> **AIM OF THE TASK**: In the listing that follows, copy out each line that includes the word "html".

> **TASK DATA**:
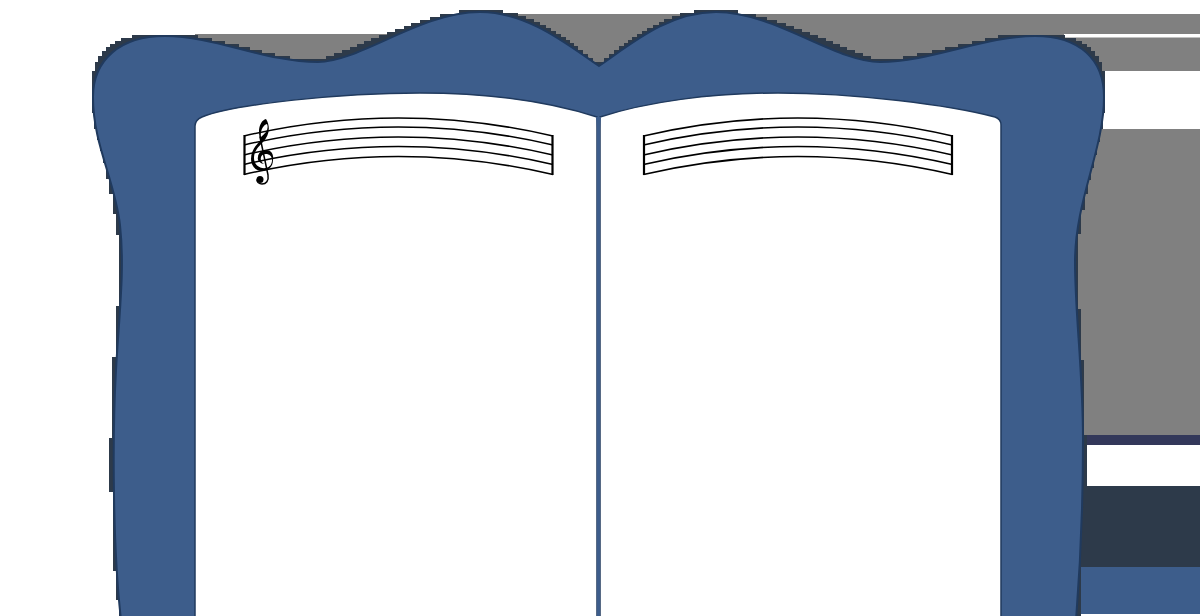
<!DOCTYPE html>
<html lang="en">
<head>
<meta charset="utf-8">
<title>Open music book</title>
<style>
:root {
  --paper: #ffffff;
  --cover: #3d5d8b;
  --cover-line: #203a5e;
  --edge: #2d3a4a;
  --band-grey: #808080;
  --band-navy: #33385a;
  --ink: #000000;
}
html, body { margin: 0; height: 100%; overflow: hidden; background: var(--paper); }
svg { display: block; width: 1200px; height: 616px; }
.grey { fill: var(--band-grey); }
.navy { fill: var(--band-navy); }
.slate { fill: var(--edge); }
.blue { fill: var(--cover); }
.paper { fill: var(--paper); }
.cover { fill: var(--cover); stroke: var(--cover-line); stroke-width: 2; }
.page { fill: var(--paper); stroke: var(--cover-line); stroke-width: 1.5; }
.staff-line { fill: none; stroke: var(--ink); stroke-width: 1.6; }
.bar { stroke: var(--ink); stroke-width: 2.2; }
.clef-line { fill: none; stroke: var(--ink); stroke-linecap: round; stroke-linejoin: round; }
.clef-fill { fill: var(--ink); }
</style>
</head>
<body>
<svg viewBox="0 0 1200 616" role="img" aria-label="Open blue music book with an empty staff on each page">
  <defs>
    <path id="staff-curve" class="staff-line" d="M244 136Q398 100 553 136"/>
    <g id="staff">
      <use href="#staff-curve"/>
      <use href="#staff-curve" y="9"/>
      <use href="#staff-curve" y="19"/>
      <use href="#staff-curve" y="28.5"/>
      <use href="#staff-curve" y="38.5"/>
      <path class="bar" d="M244.500 135V175M552.500 135V175"/>
    </g>
  </defs>

  <g id="background-bands">
    <rect class="grey" x="195" y="34" width="220" height="32"/>
    <rect class="grey" x="480" y="14" width="720" height="57"/>
    <rect class="paper" x="1064" y="34" width="136" height="3.500"/>
    <rect class="grey" x="1070" y="129" width="130" height="306"/>
    <rect class="navy" x="1078" y="435" width="122" height="10"/>
    <rect class="slate" x="1078" y="486" width="122" height="81"/>
    <rect class="blue" x="1074" y="567" width="126" height="47"/>
  </g>

  <g id="stepped-edge" class="slate">
    <path d="M119 616V600H116V571H113V492H109V438H112V357H116V306H119V235H116V214H113V194H109V179H106V163H103V151H100V140H97V129H94V113H92V71H95V62H98V56H102V51H106V47H110V44H115V41H121V38H132V35H198V38H212V41H225V44H239V47H250V50H262V53H275V56H290V59H326V56H334V53H342V50H350V47H357V44H364V41H371V38H379V35H387V32H395V29H404V26H411V23H420V20H430V17H440V14H459V10H503V13H518V16H526V19H534V22H540V25H546V28H551V31H556V34H561V37H566V40H570V43H574V46H578V50H583V54H588V58H593V62H604V58H609V54H614V50H619V46H624V43H628V40H632V37H637V34H642V31H647V28H653V25H659V22H664V19H672V16H680V13H694V10H738V14H756V17H767V20H777V23H786V26H794V29H802V32H810V35H818V38H826V41H833V44H840V47H847V50H855V53H863V56H871V59H903V56H917V53H932V50H945V47H958V44H972V41H985V38H998V35H1065V38H1076V41H1082V44H1087V47H1091V51H1095V56H1099V62H1102V71H1105V113H1103V129H1100V142H1097V155H1094V168H1091V180H1088V194H1085V210H1081V234H1078V309H1081V360H1084V435H1087V486H1084V545H1081V616Z"/>
  </g>

  <path id="book-cover" class="cover" d="M121 620C113 550 112 440 116 370C119 315 125 270 120 225C115 180 93 145 93 97C93 60 120 36 165 36C215 36 265 62 318 62C360 62 420 12 480 12C528 12 568 45 599 66C630 45 668 12 716 12C775 12 835 62 880 62C930 62 985 36 1035 36C1080 36 1104 60 1104 97C1104 150 1075 200 1075 262C1075 315 1083 370 1083 440C1083 520 1080 570 1076 620Z"/>

  <g id="pages">
    <path class="page" d="M195 620V126Q195 120 202 117C235 104 340 93 420 93C488 93 550 102 597 117V620Z"/>
    <path class="page" d="M600 620V117C646 102 710 93 778 93C855 93 950 105 995 117Q1001 119 1001 125V620Z"/>
    <path class="blue" d="M596 117H601L600 128V616H597V128Z"/>
  </g>

  <use href="#staff"/>
  <use href="#staff" x="399.500"/>

  <g id="treble-clef">
    <path class="clef-fill" d="M260 138C257 129 261 120 266 119C271 127 269 136 263 142C257 148 254 152 254 158C254 165 260 169 266 168C270 167 272 164 272 160C272 156 269 154 266 154C262 154 260 157 261 160C261 162 263 163 264 164C259 163 257 160 258 157C258 153 262 150 266 150C271 150 274 154 273 160C273 167 268 171 262 171C255 171 251 165 251 159C251 151 256 145 260 141ZM261 137C266 133 269 129 267 124C263 125 260 131 261 137Z"/>
    <path class="clef-line" stroke-width="1.500" d="M260 137L268 175C269 181 266 184 262 184C259 184 257 182 257 180"/>
    <circle class="clef-fill" cx="260" cy="179.500" r="3.500"/>
  </g>
</svg>
</body>
</html>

> **PROBLEM SOLUTION**:
<!DOCTYPE html>
<html lang="en">
html, body { margin: 0; height: 100%; overflow: hidden; background: var(--paper); }
</html>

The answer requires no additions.